I started to write and got stuck. My plan fell apart. I began to write again and tied the supply and demand idea to blogging, and it led to this story.
It was an example of how I followed an idea to see where it led. When you force an idea to conform to your wishes, you violate what Steven Pinker calls Arc of Coherence — your story feels choppy, incoherent and forced.
You can start with an arc in mind, but don’t be afraid to change course if the idea seems to go in a different direction. Be submissive; follow your idea.
4) Experimentation leads to breakthroughs
If you publish one story a month, you better make it a damn good one. When you post regularly, you have more freedom to fail. That freedom allows you to experiment.
Experimentation allows you to test unconventional ideas, new techniques, and integrate new styles.
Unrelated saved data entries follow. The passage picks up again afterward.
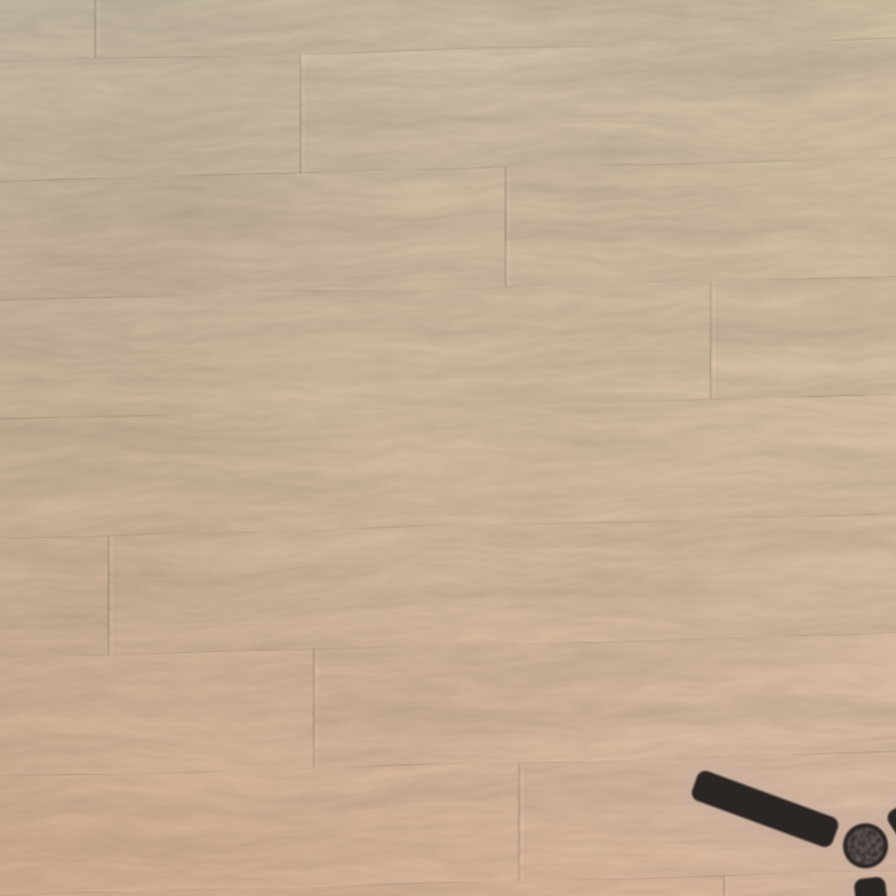
Reproduce this texture procedurally as a WebGL 2 fragment shader.

```glsl
#version 300 es
precision highp float;

uniform vec2 u_resolution;
out vec4 outColor;

// Plank layout, in canvas units with y pointing down
const float ROW_HEIGHT = 0.1328;
const float FIRST_SEAM = 0.056;
const float SEAM_TILT = 0.027;
const float PLANK_LENGTH = 1.13;
const float FIRST_JOINT = 0.335;
const float JOINT_STEP = 0.229;
const float LINE_HALF_WIDTH = 0.0011;

// Surface strengths
const float SEAM_DEPTH = 0.075;
const float JOINT_DEPTH = 0.12;
const float GRAIN_DEPTH = 0.062;
const float FIBER_DEPTH = 0.038;
const float PLANK_VARIATION = 0.014;

// Wood colours at the four corners
const vec3 TOP_LEFT = vec3(0.735, 0.685, 0.600);
const vec3 TOP_RIGHT = vec3(0.775, 0.715, 0.615);
const vec3 BOTTOM_LEFT = vec3(0.780, 0.655, 0.550);
const vec3 BOTTOM_RIGHT = vec3(0.820, 0.700, 0.605);

// Three-bladed fan
const vec2 HUB = vec2(0.966, 0.944);
const float HUB_RADIUS = 0.025;
const float BLADE_START = 0.036;
const float BLADE_END = 0.203;
const float BLADE_HALF_WIDTH = 0.0175;
const float BLADE_ROUNDING = 0.010;
const float FIRST_BLADE_ANGLE = 2.79;
const float BLADE_STEP = 2.03;
const vec3 BLADE_COLOR = vec3(0.170, 0.145, 0.140);
const vec3 HUB_COLOR = vec3(0.300, 0.270, 0.255);
const vec3 HALO_COLOR = vec3(0.780, 0.680, 0.630);

float hash(vec2 p) {
    p = fract(p * vec2(0.1031, 0.1137));
    p += dot(p, p.yx + 33.33);
    return fract((p.x + p.y) * p.x * 7.31);
}

vec2 gradient(vec2 cell) {
    float angle = 6.2832 * hash(cell);
    return vec2(cos(angle), sin(angle));
}

float gradientNoise(vec2 p) {
    vec2 i = floor(p), f = fract(p);
    vec2 w = f * f * f * (f * (f * 6.0 - 15.0) + 10.0);
    vec2 e = vec2(0.0, 1.0);
    float low = mix(dot(gradient(i), f), dot(gradient(i + e.yx), f - e.yx), w.x);
    float high = mix(dot(gradient(i + e), f - e), dot(gradient(i + e.yy), f - e.yy), w.x);
    return mix(low, high, w.y);
}

float lineMask(float d, float pixel) {
    return 1.0 - smoothstep(LINE_HALF_WIDTH - pixel, LINE_HALF_WIDTH + pixel, abs(d));
}

float boxDistance(vec2 p, vec2 halfSize, float rounding) {
    vec2 q = abs(p) - halfSize + rounding;
    return length(max(q, 0.0)) + min(max(q.x, q.y), 0.0) - rounding;
}

// Long streaks bent by slow waves, with fine fibers on top
float woodGrain(vec2 p, float seed) {
    p += vec2(seed * 17.0, seed * 9.0);
    p.y += 0.022 * gradientNoise(p * vec2(4.0, 9.0)) + 0.006 * gradientNoise(p * vec2(17.0, 30.0));
    float streaks = gradientNoise(p * vec2(2.2, 32.0)) + 0.5 * gradientNoise(p * vec2(5.0, 71.0));
    float fibers = gradientNoise(p * vec2(15.0, 120.0)) + 0.6 * gradientNoise(p * vec2(38.0, 190.0));
    return GRAIN_DEPTH * streaks + FIBER_DEPTH * fibers;
}

vec3 planks(vec2 p, float pixel) {
    float across = p.y + SEAM_TILT * (p.x - 0.5) + 0.003 * gradientNoise(p * vec2(5.0, 3.0)) - FIRST_SEAM;
    float row = floor(across / ROW_HEIGHT);
    float along = p.x - FIRST_JOINT - JOINT_STEP * row;
    float plank = floor(along / PLANK_LENGTH);
    float seed = hash(vec2(row + 20.0, plank + 40.0));

    vec3 color = mix(mix(TOP_LEFT, TOP_RIGHT, p.x), mix(BOTTOM_LEFT, BOTTOM_RIGHT, p.x), p.y);
    float shade = 1.0 + woodGrain(vec2(p.x, across), seed) + PLANK_VARIATION * (seed - 0.5);
    shade += 0.02 * gradientNoise(p * vec2(3.0, 6.0) + 11.0);

    // Faint seams that fade in and out, and firmer butt joints
    float seam = across - ROW_HEIGHT * round(across / ROW_HEIGHT);
    float joint = along - PLANK_LENGTH * round(along / PLANK_LENGTH);
    float wear = smoothstep(-0.35, 0.4, gradientNoise(p * vec2(8.0, 14.0) + 5.0));
    shade -= SEAM_DEPTH * wear * lineMask(seam, pixel);
    shade -= JOINT_DEPTH * mix(0.6, 1.0, wear) * lineMask(joint, pixel);
    shade += 0.25 * JOINT_DEPTH * lineMask(joint - 0.004, pixel);
    return color * shade;
}

void main() {
    vec2 p = gl_FragCoord.xy / u_resolution;
    p.y = 1.0 - p.y;
    float pixel = 1.0 / min(u_resolution.x, u_resolution.y);
    vec3 color = planks(p, pixel);

    // Fan blades, placed by rotation about the hub
    vec2 q = (p - HUB) * vec2(1.0, -1.0);
    vec2 halfBlade = vec2(0.5 * (BLADE_END - BLADE_START), BLADE_HALF_WIDTH);
    float blades = 1.0;
    for (int i = 0; i < 3; i++) {
        float angle = FIRST_BLADE_ANGLE + BLADE_STEP * float(i);
        vec2 axis = vec2(cos(angle), sin(angle));
        vec2 local = vec2(dot(q, axis), dot(q, vec2(-axis.y, axis.x)));
        local.x -= 0.5 * (BLADE_START + BLADE_END);
        blades = min(blades, boxDistance(local, halfBlade, BLADE_ROUNDING));
    }
    float hub = length(q) - HUB_RADIUS;
    float fan = min(blades, hub);
    float edge = 0.0012 + pixel;
    color = mix(color, HALO_COLOR, 0.5 * exp(-max(fan, 0.0) * 45.0));
    color = mix(color, BLADE_COLOR, 1.0 - smoothstep(-edge, edge, blades));

    // Hub with a dark rim and mottled face
    vec3 face = HUB_COLOR * (1.0 + 0.5 * gradientNoise(q * 170.0));
    face = mix(face, BLADE_COLOR, smoothstep(-0.007, -0.002, hub));
    color = mix(color, face, 1.0 - smoothstep(-edge, edge, hub));
    outColor = vec4(color, 1.0);
}
```
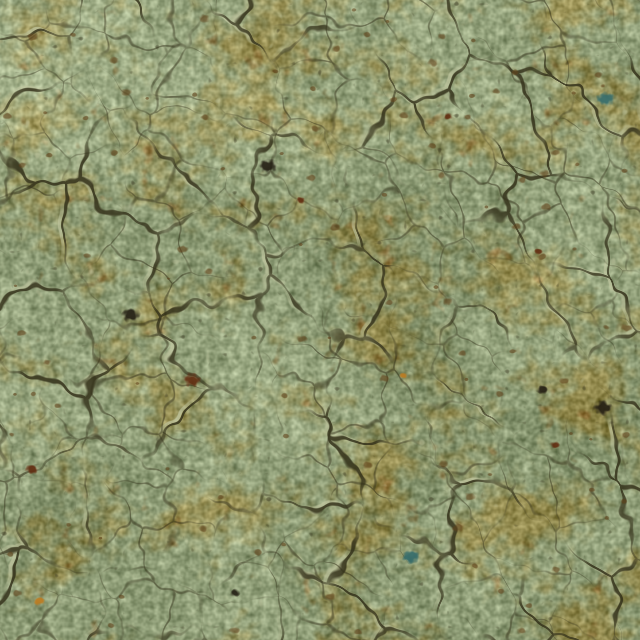
Give the GLSL for this texture, as a WebGL 2 fragment shader.

```glsl
#version 300 es
precision highp float;
// Weathered sage-green paint with fine branching cracks, ochre stains and rust specks.

uniform vec2 u_resolution;
out vec4 fragColor;

const vec3 SAGE = vec3(0.565, 0.622, 0.472);
const vec3 OCHRE = vec3(0.585, 0.535, 0.285);
const vec3 RUST = vec3(0.50, 0.34, 0.13);
const vec3 CRACK_DARK = vec3(0.20, 0.19, 0.10);
const vec3 CHIP_LIGHT = vec3(0.76, 0.78, 0.63);

vec2 hash2(vec2 cell, float seed) {
  vec3 h = fract(vec3(cell.xyx + seed * 17.3) * vec3(0.1031, 0.1030, 0.0973));
  h += dot(h, h.yzx + 33.33);
  return fract((h.xx + h.yz) * h.zy);
}

float cornerSlope(vec2 cell, vec2 offset, float seed) {
  float angle = 6.28319 * hash2(cell, seed).x;
  return dot(vec2(cos(angle), sin(angle)), offset);
}

// Gradient noise, roughly -0.7 to 0.7
float noise(vec2 p, float seed) {
  vec2 i = floor(p), f = fract(p);
  vec2 u = f * f * f * (f * (f * 6.0 - 15.0) + 10.0);
  vec2 e = vec2(1.0, 0.0);
  float low = mix(cornerSlope(i, f, seed), cornerSlope(i + e, f - e, seed), u.x);
  float high = mix(cornerSlope(i + e.yx, f - e.yx, seed), cornerSlope(i + 1.0, f - 1.0, seed), u.x);
  return mix(low, high, u.y);
}

float fbm(vec2 p, float seed) {
  float sum = 0.0, gain = 1.0;
  for (int i = 0; i < 4; i++) {
    sum += gain * noise(p, seed + float(i));
    p *= 2.1;
    gain *= 0.55;
  }
  return sum;
}

// Distance to the nearest border between jittered cells
float cellBorder(vec2 p, float seed) {
  vec2 base = floor(p), nearest = vec2(9.0);
  for (int k = 0; k < 25; k++) {
    vec2 cell = base + vec2(k % 5, k / 5) - 2.0;
    vec2 toSite = cell + 0.1 + 0.8 * hash2(cell, seed) - p;
    if (dot(toSite, toSite) < dot(nearest, nearest)) nearest = toSite;
  }
  float border = 9.0;
  for (int k = 0; k < 25; k++) {
    vec2 cell = base + vec2(k % 5, k / 5) - 2.0;
    vec2 toSite = cell + 0.1 + 0.8 * hash2(cell, seed) - p;
    vec2 between = toSite - nearest;
    if (dot(between, between) > 1e-5)
      border = min(border, dot(0.5 * (toSite + nearest), normalize(between)));
  }
  return border;
}

// Broken, wandering crack lines; halfWidth is in canvas units
float cracks(vec2 p, float scale, float halfWidth, float soft, float seed) {
  vec2 wander = vec2(noise(p * 11.0, seed), noise(p * 11.0, seed + 1.0)) * 0.032
              + vec2(noise(p * 38.0, seed + 2.0), noise(p * 38.0, seed + 3.0)) * 0.012;
  vec2 q = p + wander;
  q.y += 0.3 * q.x * q.x;
  float strength = smoothstep(-0.32, 0.32, noise(p * 6.5, seed + 4.0) + 0.4 * noise(p * 25.0, seed + 5.0));
  float width = halfWidth * (0.4 + 0.8 * strength);
  float d = cellBorder(q * scale, seed) / scale;
  return strength * (1.0 - smoothstep(width - 0.3 * soft, width + soft, d));
}

// Scattered irregular specks: x is coverage, y a random tint choice
vec2 specks(vec2 p, float scale, float share, float radius, float seed) {
  vec2 q = p * scale, base = floor(q), result = vec2(0.0);
  for (int k = 0; k < 9; k++) {
    vec2 cell = base + vec2(k % 3, k / 3) - 1.0;
    vec2 pick = hash2(cell, seed);
    vec2 d = (q - cell - 0.15 - 0.7 * hash2(cell, seed + 1.0)) / scale;
    float size = radius * (0.35 + 0.65 * pick.y);
    float edge = length(d * vec2(0.85, 1.15)) + 0.5 * size * noise(p * 130.0, seed);
    float cover = step(pick.x, share) * (1.0 - smoothstep(0.5 * size, 1.2 * size, edge));
    if (cover > result.x) result = vec2(cover, fract(pick.y * 13.7));
  }
  return result;
}

void main() {
  vec2 p = gl_FragCoord.xy / u_resolution.y;
  float soft = max(0.0022, 1.2 / u_resolution.y);

  // Paint with broad ochre staining and smaller rusty blots
  float stain = fbm(p * vec2(6.0, 8.0), 1.0) + 0.35 * noise(p * 55.0, 6.0) + 0.22 * (p.x - 0.5);
  vec3 color = mix(SAGE, OCHRE, 0.85 * smoothstep(-0.18, 0.62, stain));
  float blot = noise(p * 24.0, 8.0) + 0.4 * noise(p * 70.0, 9.0) + 0.25 * stain;
  color = mix(color, RUST, 0.6 * smoothstep(0.36, 0.78, blot));

  // Rough grain, faint weave and a slow change of tone
  float grain = 0.10 * noise(p * 42.0, 11.0) + 0.16 * noise(p * 88.0, 12.0) + 0.12 * noise(p * 165.0, 13.0);
  float weave = 0.06 * noise(p * vec2(110.0, 14.0), 14.0) + 0.05 * noise(p * vec2(16.0, 95.0), 15.0);
  float tone = 0.08 * fbm(p * 4.0, 16.0) + 0.05 * (p.y - p.x * 0.5 - 0.25);
  color += (grain + weave + tone) * vec3(1.0, 0.98, 0.95);
  color = mix(color, CHIP_LIGHT, 0.5 * smoothstep(0.40, 0.65, noise(p * 60.0, 18.0)));
  color = mix(color, CRACK_DARK, 0.5 * smoothstep(0.42, 0.66, noise(p * 75.0, 19.0)));

  // Lifted pale rims lie beside the dark cracks
  float rim = cracks(p + vec2(0.0045, -0.002), 7.2, 0.0026, soft * 1.4, 21.0);
  color = mix(color, CHIP_LIGHT, rim * smoothstep(-0.25, 0.5, noise(p * 13.0, 27.0)) * 0.85);
  color = mix(color, CRACK_DARK, 0.85 * cracks(p, 7.2, 0.0016, soft, 21.0));
  color = mix(color, CRACK_DARK, 0.48 * cracks(p, 11.5, 0.0008, soft, 31.0));

  // Rust, soot and a rare teal or amber fleck
  vec2 fleck = specks(p, 9.0, 0.16, 0.012, 41.0);
  vec3 fleckColor = mix(vec3(0.38, 0.17, 0.06), vec3(0.13, 0.11, 0.07), step(0.45, fleck.y));
  fleckColor = mix(fleckColor, vec3(0.74, 0.48, 0.12), step(0.78, fleck.y));
  fleckColor = mix(fleckColor, vec3(0.20, 0.42, 0.42), step(0.95, fleck.y));
  color = mix(color, fleckColor, 0.9 * fleck.x);
  color = mix(color, RUST * 0.75, 0.6 * specks(p, 24.0, 0.16, 0.007, 51.0).x);

  fragColor = vec4(clamp(color, 0.0, 1.0), 1.0);
}
```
Some of my tests have failed epically. These failures sting. I won’t lie. But every so often an experiment works, and it leads you down a path that takes your writing in a new direction.
Don’t sweat the failures for more than five minutes. Congratulate yourself for trying, and for discovering something that doesn’t work.
5) The resonance of your idea matters most
I revisited some of my early work in preparing for this story. I reread my first popular story. It had over a thousand fans and dozens of comments. My face reddened with each passing sentence. I probably looked like a mutant beet by the time I had finished.
If you commit to getting a little bit better each day, you will cringe when you revisit your earlier work. Despite the poor quality of the story, it is still one of my most popular posts to date.
It demonstrates what matters most to readers. It’s not grammar, prose or polish.
Your big promise and the success and clarity at which you execute on your promise determine how well readers receive your stories.
Yeah, you’ll come across the occasional reader who hyperventilates himself into a coma over a misplaced comma. Poor grammar and prose can kill a great concept, but superb grammar and prose will never rescue a lackluster idea.
The other sacred rule
You can’t break this rule. In Dan Brown’s masterclass, he says, “every promise you make is a contract with your reader.” You may or may not like his books, but his simple logic makes sense. Breaking promises never works, whether it’s writing or any other area of life.
That’s the second universal rule. Don’t break your promises.
There are two places you make promises: your title and in the body of the story.
A promise in your title can be implicit or explicit. A headline that starts with the title, “How to..” is usually explicit. But even unconventional headlines imply a promise.
The title, “Quiet People Rule The World” implies that quiet people are a force to be reckoned with. I fulfilled that promise in the story.
In the body of the story, you make a promise every time you create a gap, a question that needs answering. Make sure you tic and tie all your loose ends. There’s nothing worse than a cliffhanger that will never get a resolution.